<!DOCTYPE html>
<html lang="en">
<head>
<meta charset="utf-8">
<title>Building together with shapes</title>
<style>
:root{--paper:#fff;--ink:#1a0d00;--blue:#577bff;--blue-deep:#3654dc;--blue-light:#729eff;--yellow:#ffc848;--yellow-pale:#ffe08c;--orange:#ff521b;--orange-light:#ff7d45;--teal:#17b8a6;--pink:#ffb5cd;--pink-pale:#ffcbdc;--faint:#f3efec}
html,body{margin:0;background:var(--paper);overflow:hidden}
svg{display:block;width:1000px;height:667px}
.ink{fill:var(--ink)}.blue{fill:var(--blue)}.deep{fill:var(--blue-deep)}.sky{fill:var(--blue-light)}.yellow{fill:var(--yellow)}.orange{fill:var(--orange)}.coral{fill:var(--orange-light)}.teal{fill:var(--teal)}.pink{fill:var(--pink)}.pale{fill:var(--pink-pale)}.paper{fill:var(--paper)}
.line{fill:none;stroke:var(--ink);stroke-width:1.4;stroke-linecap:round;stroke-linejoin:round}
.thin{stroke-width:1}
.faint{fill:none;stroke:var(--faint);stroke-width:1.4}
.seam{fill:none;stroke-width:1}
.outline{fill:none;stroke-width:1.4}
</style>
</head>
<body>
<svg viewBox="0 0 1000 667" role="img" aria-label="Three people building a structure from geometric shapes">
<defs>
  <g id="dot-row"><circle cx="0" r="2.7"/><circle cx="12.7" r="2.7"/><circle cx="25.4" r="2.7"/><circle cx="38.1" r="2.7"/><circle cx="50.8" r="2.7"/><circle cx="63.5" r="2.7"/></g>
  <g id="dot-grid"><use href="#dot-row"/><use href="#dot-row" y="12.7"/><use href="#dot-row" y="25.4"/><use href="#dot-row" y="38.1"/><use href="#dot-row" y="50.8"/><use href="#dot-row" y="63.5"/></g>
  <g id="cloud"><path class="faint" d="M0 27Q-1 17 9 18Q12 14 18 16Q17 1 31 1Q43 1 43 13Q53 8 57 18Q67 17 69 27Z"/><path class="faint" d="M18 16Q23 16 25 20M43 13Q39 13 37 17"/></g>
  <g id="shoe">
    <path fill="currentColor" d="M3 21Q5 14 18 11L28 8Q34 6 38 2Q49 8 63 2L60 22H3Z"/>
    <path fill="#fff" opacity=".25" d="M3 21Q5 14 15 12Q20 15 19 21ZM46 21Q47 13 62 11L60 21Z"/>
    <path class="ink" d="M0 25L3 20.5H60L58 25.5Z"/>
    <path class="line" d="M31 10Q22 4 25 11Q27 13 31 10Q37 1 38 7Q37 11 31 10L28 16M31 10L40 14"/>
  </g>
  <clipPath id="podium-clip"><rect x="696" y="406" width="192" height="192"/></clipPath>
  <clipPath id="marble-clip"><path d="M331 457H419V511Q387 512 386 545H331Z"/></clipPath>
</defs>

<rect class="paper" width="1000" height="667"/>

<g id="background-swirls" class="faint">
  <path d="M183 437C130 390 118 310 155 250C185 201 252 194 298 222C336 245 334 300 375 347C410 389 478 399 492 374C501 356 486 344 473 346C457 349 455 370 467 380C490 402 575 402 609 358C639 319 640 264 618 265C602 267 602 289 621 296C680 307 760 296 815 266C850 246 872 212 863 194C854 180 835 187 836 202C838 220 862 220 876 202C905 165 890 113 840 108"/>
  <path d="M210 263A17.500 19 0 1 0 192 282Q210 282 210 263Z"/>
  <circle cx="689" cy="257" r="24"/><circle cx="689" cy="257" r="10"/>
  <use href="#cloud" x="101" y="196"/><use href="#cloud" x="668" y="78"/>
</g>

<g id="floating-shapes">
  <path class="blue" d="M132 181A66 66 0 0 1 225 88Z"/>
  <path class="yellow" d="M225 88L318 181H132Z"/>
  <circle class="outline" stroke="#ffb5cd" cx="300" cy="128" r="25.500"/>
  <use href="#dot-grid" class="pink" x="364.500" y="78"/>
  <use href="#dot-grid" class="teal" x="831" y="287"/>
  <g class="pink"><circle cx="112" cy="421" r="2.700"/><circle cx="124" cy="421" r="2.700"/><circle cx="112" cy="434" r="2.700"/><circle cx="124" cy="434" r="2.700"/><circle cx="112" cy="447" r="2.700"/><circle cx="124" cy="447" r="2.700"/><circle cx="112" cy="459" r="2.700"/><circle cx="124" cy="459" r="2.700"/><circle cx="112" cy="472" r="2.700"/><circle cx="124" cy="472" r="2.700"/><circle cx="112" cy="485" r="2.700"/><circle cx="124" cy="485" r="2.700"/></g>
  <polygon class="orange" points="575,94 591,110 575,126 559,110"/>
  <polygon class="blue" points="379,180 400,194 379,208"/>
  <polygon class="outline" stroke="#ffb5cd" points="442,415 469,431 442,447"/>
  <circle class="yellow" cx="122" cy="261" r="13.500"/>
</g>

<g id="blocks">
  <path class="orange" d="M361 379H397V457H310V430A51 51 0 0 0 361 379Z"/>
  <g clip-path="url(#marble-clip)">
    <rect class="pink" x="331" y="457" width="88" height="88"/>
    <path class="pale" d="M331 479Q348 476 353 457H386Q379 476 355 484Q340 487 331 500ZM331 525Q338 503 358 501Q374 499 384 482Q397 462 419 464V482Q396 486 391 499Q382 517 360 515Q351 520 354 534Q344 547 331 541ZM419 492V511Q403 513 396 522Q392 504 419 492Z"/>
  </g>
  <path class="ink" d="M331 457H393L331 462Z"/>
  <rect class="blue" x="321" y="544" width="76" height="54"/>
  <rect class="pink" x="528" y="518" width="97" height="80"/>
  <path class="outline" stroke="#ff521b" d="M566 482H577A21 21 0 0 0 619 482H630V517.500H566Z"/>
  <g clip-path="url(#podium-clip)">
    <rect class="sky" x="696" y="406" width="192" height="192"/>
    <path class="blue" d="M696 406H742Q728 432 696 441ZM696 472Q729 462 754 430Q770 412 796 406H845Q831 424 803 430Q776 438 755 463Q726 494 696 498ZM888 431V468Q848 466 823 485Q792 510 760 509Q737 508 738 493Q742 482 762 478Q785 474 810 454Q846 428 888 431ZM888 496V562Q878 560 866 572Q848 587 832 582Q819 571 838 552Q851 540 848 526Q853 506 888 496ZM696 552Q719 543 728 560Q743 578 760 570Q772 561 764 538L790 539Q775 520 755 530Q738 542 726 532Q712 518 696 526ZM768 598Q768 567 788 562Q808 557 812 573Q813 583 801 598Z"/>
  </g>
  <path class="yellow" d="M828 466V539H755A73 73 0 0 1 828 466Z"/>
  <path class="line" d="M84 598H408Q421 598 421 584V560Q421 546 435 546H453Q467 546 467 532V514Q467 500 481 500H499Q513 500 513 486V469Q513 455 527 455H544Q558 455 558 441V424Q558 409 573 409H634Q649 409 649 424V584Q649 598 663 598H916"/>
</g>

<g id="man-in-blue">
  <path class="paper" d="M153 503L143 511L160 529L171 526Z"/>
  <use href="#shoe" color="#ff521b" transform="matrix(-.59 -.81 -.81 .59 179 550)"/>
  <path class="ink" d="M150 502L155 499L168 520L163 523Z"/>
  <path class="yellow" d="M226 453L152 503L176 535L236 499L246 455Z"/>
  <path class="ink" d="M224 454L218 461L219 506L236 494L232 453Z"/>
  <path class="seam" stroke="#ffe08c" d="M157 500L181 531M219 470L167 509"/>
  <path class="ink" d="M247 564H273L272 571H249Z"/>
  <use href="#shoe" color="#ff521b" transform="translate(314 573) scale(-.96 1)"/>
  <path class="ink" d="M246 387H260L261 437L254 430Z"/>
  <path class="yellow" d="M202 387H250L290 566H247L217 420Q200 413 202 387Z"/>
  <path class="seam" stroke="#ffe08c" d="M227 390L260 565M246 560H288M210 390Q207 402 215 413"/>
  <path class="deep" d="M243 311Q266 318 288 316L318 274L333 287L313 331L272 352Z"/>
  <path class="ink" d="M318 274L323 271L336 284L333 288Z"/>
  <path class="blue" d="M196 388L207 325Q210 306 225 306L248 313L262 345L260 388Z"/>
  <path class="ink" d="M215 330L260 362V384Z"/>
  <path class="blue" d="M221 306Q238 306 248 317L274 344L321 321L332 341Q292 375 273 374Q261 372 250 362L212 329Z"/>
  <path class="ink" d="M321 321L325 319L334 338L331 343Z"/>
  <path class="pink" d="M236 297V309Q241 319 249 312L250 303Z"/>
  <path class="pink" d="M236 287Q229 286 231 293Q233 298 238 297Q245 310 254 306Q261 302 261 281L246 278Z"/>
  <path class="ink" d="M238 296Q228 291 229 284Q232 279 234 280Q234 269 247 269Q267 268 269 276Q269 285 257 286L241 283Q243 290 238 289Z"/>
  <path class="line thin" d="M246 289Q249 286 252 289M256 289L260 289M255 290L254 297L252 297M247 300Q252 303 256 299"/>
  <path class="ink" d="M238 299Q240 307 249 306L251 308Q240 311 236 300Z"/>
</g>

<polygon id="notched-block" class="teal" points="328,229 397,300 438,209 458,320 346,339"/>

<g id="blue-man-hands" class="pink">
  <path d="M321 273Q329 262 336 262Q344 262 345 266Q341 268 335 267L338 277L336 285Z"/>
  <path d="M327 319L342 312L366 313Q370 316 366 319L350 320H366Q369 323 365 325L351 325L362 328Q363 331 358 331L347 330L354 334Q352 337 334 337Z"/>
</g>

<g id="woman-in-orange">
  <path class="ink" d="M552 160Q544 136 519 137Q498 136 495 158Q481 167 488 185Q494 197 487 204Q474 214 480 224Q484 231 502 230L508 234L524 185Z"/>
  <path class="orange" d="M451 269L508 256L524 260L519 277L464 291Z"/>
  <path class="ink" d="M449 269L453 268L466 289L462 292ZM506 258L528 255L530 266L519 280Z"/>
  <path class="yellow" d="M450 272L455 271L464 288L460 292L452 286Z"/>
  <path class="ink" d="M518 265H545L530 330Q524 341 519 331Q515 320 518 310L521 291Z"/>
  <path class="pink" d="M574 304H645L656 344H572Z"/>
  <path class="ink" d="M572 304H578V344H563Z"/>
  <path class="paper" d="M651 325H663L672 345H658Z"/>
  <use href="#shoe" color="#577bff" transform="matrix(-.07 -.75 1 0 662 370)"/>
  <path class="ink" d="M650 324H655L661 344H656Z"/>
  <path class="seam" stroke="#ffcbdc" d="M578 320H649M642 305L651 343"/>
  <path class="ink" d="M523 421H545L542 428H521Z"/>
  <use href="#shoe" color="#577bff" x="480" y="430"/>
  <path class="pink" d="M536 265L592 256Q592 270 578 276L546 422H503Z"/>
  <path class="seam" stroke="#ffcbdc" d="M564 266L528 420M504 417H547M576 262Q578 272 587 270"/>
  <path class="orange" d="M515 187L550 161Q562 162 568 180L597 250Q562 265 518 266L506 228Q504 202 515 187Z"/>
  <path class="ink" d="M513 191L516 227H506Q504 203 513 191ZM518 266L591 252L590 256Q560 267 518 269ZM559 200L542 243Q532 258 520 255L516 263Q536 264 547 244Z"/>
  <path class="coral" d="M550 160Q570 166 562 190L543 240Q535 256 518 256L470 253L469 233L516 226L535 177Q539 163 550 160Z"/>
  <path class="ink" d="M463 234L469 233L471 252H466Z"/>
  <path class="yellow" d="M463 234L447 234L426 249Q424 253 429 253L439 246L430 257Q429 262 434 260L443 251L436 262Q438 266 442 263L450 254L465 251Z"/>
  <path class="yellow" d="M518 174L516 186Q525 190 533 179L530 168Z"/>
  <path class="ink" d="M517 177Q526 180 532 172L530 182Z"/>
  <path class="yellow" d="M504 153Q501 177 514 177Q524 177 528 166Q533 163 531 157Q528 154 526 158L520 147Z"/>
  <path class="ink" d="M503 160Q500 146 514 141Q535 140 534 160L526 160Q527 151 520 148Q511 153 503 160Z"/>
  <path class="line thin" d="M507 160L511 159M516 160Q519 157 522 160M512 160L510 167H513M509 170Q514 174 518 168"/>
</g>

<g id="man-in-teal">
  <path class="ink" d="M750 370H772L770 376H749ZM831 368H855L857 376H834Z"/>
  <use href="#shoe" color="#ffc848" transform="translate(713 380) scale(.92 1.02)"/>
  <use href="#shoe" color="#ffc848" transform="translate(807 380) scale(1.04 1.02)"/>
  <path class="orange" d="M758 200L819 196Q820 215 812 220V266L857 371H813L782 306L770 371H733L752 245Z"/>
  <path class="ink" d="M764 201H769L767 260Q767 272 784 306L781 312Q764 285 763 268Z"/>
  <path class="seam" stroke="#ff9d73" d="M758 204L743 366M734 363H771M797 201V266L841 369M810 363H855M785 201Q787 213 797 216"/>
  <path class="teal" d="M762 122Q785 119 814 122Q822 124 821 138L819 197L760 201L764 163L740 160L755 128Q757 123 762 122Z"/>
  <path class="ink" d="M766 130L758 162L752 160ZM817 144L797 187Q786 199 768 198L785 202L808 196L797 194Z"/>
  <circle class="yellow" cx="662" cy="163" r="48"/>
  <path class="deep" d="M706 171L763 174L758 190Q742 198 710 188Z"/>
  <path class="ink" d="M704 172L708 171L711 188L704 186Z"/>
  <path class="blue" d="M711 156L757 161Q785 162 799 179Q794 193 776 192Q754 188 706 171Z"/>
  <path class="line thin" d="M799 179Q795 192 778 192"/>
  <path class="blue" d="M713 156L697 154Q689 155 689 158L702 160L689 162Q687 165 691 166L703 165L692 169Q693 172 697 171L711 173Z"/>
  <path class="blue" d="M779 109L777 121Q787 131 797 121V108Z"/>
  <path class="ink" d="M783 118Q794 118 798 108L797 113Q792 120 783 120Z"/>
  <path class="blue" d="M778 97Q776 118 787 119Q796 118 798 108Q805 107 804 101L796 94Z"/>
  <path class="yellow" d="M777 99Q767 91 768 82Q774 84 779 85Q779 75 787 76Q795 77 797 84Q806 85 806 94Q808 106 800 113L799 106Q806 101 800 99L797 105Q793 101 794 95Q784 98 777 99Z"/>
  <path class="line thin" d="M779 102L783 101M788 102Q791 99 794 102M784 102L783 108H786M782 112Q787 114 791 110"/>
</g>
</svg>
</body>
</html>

◇ ◇ ◇

- Work item: Within the material above, copy exactly the lines from the line that holds "-.81 -.81 .59" up to and including the line that holds "306Q238 306 248".

- Result for this exercise:
  <use href="#shoe" color="#ff521b" transform="matrix(-.59 -.81 -.81 .59 179 550)"/>
  <path class="ink" d="M150 502L155 499L168 520L163 523Z"/>
  <path class="yellow" d="M226 453L152 503L176 535L236 499L246 455Z"/>
  <path class="ink" d="M224 454L218 461L219 506L236 494L232 453Z"/>
  <path class="seam" stroke="#ffe08c" d="M157 500L181 531M219 470L167 509"/>
  <path class="ink" d="M247 564H273L272 571H249Z"/>
  <use href="#shoe" color="#ff521b" transform="translate(314 573) scale(-.96 1)"/>
  <path class="ink" d="M246 387H260L261 437L254 430Z"/>
  <path class="yellow" d="M202 387H250L290 566H247L217 420Q200 413 202 387Z"/>
  <path class="seam" stroke="#ffe08c" d="M227 390L260 565M246 560H288M210 390Q207 402 215 413"/>
  <path class="deep" d="M243 311Q266 318 288 316L318 274L333 287L313 331L272 352Z"/>
  <path class="ink" d="M318 274L323 271L336 284L333 288Z"/>
  <path class="blue" d="M196 388L207 325Q210 306 225 306L248 313L262 345L260 388Z"/>
  <path class="ink" d="M215 330L260 362V384Z"/>
  <path class="blue" d="M221 306Q238 306 248 317L274 344L321 321L332 341Q292 375 273 374Q261 372 250 362L212 329Z"/>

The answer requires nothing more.